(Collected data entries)
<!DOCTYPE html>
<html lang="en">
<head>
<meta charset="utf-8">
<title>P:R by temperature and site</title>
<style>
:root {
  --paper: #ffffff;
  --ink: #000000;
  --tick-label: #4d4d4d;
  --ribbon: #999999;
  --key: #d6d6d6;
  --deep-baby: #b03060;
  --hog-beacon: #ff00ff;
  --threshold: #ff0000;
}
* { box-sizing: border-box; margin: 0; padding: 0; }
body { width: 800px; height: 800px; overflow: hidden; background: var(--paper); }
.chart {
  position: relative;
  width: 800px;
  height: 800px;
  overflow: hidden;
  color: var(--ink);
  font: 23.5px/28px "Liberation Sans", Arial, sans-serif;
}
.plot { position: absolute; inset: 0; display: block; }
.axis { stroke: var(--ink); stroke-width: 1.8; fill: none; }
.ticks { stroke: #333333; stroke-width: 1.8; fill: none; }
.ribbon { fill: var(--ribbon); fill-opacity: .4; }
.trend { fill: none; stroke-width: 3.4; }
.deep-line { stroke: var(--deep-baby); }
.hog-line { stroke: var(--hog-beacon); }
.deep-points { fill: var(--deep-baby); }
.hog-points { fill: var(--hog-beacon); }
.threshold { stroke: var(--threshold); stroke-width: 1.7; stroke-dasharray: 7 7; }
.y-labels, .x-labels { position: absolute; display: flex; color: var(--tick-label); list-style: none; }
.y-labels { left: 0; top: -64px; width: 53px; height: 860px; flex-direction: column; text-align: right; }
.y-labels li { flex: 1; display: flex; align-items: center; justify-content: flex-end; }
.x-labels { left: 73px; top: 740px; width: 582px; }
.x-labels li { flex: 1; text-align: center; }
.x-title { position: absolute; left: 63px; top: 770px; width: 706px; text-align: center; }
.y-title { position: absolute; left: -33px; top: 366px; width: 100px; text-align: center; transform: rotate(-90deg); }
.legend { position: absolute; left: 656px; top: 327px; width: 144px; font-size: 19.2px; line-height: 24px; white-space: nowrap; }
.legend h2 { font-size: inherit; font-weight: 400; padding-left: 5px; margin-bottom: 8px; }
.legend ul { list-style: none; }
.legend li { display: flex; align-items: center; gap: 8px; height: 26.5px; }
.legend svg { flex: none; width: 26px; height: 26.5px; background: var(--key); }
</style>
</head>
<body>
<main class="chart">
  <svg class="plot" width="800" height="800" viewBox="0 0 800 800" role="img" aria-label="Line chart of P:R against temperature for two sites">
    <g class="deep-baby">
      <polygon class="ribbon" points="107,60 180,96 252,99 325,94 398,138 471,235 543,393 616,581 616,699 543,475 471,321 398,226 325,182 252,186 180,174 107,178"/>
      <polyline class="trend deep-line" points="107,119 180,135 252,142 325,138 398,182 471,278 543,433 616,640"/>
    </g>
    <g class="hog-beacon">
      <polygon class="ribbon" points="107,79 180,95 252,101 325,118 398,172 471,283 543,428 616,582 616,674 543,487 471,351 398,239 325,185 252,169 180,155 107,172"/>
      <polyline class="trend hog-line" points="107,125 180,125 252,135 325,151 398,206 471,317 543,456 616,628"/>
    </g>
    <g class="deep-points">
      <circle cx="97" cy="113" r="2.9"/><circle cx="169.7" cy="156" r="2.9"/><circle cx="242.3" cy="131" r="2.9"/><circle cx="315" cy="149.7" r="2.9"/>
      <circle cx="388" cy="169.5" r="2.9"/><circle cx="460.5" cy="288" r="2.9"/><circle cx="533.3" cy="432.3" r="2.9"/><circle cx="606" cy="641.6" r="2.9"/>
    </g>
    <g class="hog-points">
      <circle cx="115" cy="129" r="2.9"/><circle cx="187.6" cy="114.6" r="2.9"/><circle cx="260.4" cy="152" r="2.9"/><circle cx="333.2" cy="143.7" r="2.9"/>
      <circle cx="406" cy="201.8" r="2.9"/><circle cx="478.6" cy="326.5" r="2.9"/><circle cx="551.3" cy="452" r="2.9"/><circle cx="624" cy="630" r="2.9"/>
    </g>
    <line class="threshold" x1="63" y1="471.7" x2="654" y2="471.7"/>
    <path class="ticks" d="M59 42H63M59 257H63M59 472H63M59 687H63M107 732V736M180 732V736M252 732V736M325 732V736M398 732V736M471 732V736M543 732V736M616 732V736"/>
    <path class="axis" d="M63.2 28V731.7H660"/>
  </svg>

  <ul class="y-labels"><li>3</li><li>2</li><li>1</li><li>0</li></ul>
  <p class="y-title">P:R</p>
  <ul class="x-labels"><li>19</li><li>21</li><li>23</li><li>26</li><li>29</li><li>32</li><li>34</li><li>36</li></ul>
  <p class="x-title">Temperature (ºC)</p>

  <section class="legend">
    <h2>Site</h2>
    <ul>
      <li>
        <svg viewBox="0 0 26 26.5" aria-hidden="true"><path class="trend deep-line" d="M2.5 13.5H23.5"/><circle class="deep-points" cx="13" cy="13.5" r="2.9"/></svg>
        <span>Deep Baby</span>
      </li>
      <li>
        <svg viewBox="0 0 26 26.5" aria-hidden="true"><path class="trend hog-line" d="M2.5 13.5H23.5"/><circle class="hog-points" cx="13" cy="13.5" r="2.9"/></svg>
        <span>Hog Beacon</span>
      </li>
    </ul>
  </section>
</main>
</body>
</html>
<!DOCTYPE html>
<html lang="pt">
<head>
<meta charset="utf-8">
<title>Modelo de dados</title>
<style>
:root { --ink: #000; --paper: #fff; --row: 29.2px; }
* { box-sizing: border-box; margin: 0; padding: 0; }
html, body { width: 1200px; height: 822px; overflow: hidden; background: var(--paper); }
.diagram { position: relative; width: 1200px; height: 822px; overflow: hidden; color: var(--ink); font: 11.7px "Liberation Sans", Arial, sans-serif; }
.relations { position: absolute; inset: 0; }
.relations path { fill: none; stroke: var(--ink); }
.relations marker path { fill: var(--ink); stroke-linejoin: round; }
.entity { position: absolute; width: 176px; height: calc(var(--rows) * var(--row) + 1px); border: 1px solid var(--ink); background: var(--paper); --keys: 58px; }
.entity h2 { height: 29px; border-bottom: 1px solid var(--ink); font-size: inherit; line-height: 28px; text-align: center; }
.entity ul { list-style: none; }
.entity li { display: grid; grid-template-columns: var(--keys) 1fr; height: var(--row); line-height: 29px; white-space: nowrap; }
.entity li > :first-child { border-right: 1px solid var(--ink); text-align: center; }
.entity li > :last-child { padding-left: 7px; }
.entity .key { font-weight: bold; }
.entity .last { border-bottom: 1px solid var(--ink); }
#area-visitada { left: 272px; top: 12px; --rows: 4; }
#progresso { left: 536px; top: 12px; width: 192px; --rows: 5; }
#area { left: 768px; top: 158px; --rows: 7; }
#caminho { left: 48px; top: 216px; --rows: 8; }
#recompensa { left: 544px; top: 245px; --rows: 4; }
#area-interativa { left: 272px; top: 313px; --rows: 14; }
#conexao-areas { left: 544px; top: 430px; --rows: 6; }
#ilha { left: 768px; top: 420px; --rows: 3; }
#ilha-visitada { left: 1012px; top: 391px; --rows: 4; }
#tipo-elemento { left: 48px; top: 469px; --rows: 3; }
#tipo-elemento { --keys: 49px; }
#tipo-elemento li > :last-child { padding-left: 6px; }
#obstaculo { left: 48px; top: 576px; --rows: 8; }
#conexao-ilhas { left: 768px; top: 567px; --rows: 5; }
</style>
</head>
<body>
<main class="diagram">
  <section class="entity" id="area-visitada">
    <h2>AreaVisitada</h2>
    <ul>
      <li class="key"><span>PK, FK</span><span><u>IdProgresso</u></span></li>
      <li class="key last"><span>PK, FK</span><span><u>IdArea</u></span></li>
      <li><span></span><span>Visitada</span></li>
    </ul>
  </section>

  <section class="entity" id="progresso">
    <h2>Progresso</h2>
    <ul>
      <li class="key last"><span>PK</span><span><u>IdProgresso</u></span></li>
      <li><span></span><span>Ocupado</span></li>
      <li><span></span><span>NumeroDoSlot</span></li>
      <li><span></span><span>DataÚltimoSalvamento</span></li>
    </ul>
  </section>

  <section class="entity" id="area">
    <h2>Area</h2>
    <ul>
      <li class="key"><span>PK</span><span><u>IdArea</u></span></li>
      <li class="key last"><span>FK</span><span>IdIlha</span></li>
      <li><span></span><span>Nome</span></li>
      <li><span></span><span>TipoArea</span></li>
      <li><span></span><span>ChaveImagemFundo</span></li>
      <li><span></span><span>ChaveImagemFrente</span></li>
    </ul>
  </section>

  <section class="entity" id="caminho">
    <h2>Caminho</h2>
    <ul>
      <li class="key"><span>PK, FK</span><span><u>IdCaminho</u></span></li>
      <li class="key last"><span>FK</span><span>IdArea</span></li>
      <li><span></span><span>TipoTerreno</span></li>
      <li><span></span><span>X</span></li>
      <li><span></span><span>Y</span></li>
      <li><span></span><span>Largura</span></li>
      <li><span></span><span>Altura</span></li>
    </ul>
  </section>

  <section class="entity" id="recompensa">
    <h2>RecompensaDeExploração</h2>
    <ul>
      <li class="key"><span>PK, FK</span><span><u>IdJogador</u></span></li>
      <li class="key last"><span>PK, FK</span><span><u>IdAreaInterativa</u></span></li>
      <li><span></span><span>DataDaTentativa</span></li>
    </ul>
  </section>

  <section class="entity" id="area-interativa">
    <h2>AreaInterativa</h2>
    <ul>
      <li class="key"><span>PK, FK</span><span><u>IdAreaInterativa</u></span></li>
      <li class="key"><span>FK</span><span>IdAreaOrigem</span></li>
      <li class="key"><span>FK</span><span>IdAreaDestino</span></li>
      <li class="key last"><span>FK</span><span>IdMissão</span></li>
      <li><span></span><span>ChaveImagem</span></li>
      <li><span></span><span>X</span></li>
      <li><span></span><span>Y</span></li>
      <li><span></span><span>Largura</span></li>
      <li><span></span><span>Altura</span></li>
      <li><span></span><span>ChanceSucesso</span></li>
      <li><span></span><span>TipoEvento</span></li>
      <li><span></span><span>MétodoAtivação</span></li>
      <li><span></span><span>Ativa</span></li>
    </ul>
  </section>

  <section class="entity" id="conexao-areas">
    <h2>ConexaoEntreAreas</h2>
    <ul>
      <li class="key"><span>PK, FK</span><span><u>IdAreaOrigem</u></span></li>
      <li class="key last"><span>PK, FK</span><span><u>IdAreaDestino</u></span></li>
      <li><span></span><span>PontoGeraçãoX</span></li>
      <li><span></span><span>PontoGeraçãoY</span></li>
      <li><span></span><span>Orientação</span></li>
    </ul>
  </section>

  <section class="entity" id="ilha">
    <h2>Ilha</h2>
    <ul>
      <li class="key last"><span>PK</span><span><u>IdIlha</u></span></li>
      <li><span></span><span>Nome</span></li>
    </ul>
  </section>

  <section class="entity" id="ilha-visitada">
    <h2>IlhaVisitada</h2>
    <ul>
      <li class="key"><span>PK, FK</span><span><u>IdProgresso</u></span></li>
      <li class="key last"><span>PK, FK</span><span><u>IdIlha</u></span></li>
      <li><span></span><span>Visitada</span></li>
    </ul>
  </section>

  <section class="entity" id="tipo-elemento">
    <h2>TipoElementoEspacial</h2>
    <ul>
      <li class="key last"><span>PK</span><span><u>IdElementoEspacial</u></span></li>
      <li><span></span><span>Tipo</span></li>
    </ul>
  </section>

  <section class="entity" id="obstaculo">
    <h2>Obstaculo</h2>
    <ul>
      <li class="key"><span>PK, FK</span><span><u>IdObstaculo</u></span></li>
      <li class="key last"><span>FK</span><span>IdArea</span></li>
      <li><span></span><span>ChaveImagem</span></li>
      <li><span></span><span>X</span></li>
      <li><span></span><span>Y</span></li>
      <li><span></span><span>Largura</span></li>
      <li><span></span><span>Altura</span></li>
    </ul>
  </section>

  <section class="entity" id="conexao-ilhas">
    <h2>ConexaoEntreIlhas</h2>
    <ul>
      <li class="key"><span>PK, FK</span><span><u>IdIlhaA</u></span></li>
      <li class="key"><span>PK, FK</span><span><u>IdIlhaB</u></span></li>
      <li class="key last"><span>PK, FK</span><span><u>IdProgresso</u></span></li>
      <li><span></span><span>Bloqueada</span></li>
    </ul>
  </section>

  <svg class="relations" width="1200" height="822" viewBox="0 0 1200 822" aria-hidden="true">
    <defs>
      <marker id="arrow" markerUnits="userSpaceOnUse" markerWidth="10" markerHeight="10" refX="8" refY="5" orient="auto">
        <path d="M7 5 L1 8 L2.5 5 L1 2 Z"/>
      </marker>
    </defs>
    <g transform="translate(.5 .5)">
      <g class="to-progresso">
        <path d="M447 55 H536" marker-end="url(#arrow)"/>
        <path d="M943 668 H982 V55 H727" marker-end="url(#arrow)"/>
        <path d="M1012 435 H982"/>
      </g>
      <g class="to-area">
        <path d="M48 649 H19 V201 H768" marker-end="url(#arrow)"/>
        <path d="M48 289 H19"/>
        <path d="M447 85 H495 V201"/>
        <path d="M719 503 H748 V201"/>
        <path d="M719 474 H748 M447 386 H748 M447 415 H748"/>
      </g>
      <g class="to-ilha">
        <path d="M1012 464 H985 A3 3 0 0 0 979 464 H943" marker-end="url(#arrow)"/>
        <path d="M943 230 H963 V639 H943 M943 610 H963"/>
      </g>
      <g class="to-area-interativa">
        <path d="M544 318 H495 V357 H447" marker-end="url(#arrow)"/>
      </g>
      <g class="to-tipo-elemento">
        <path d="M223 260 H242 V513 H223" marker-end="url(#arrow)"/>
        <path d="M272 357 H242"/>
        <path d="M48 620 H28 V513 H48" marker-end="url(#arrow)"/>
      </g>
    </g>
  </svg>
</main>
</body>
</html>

• **WHAT IS EXPECTED**
Write out exactly the lines that fall from the line with "--ink: #000000;" to the line with "absolute; left: 63px;" in the records above, keeping both ends.

• **TASK ANSWER**
  --ink: #000000;
  --tick-label: #4d4d4d;
  --ribbon: #999999;
  --key: #d6d6d6;
  --deep-baby: #b03060;
  --hog-beacon: #ff00ff;
  --threshold: #ff0000;
}
* { box-sizing: border-box; margin: 0; padding: 0; }
body { width: 800px; height: 800px; overflow: hidden; background: var(--paper); }
.chart {
  position: relative;
  width: 800px;
  height: 800px;
  overflow: hidden;
  color: var(--ink);
  font: 23.5px/28px "Liberation Sans", Arial, sans-serif;
}
.plot { position: absolute; inset: 0; display: block; }
.axis { stroke: var(--ink); stroke-width: 1.8; fill: none; }
.ticks { stroke: #333333; stroke-width: 1.8; fill: none; }
.ribbon { fill: var(--ribbon); fill-opacity: .4; }
.trend { fill: none; stroke-width: 3.4; }
.deep-line { stroke: var(--deep-baby); }
.hog-line { stroke: var(--hog-beacon); }
.deep-points { fill: var(--deep-baby); }
.hog-points { fill: var(--hog-beacon); }
.threshold { stroke: var(--threshold); stroke-width: 1.7; stroke-dasharray: 7 7; }
.y-labels, .x-labels { position: absolute; display: flex; color: var(--tick-label); list-style: none; }
.y-labels { left: 0; top: -64px; width: 53px; height: 860px; flex-direction: column; text-align: right; }
.y-labels li { flex: 1; display: flex; align-items: center; justify-content: flex-end; }
.x-labels { left: 73px; top: 740px; width: 582px; }
.x-labels li { flex: 1; text-align: center; }
.x-title { position: absolute; left: 63px; top: 770px; width: 706px; text-align: center; }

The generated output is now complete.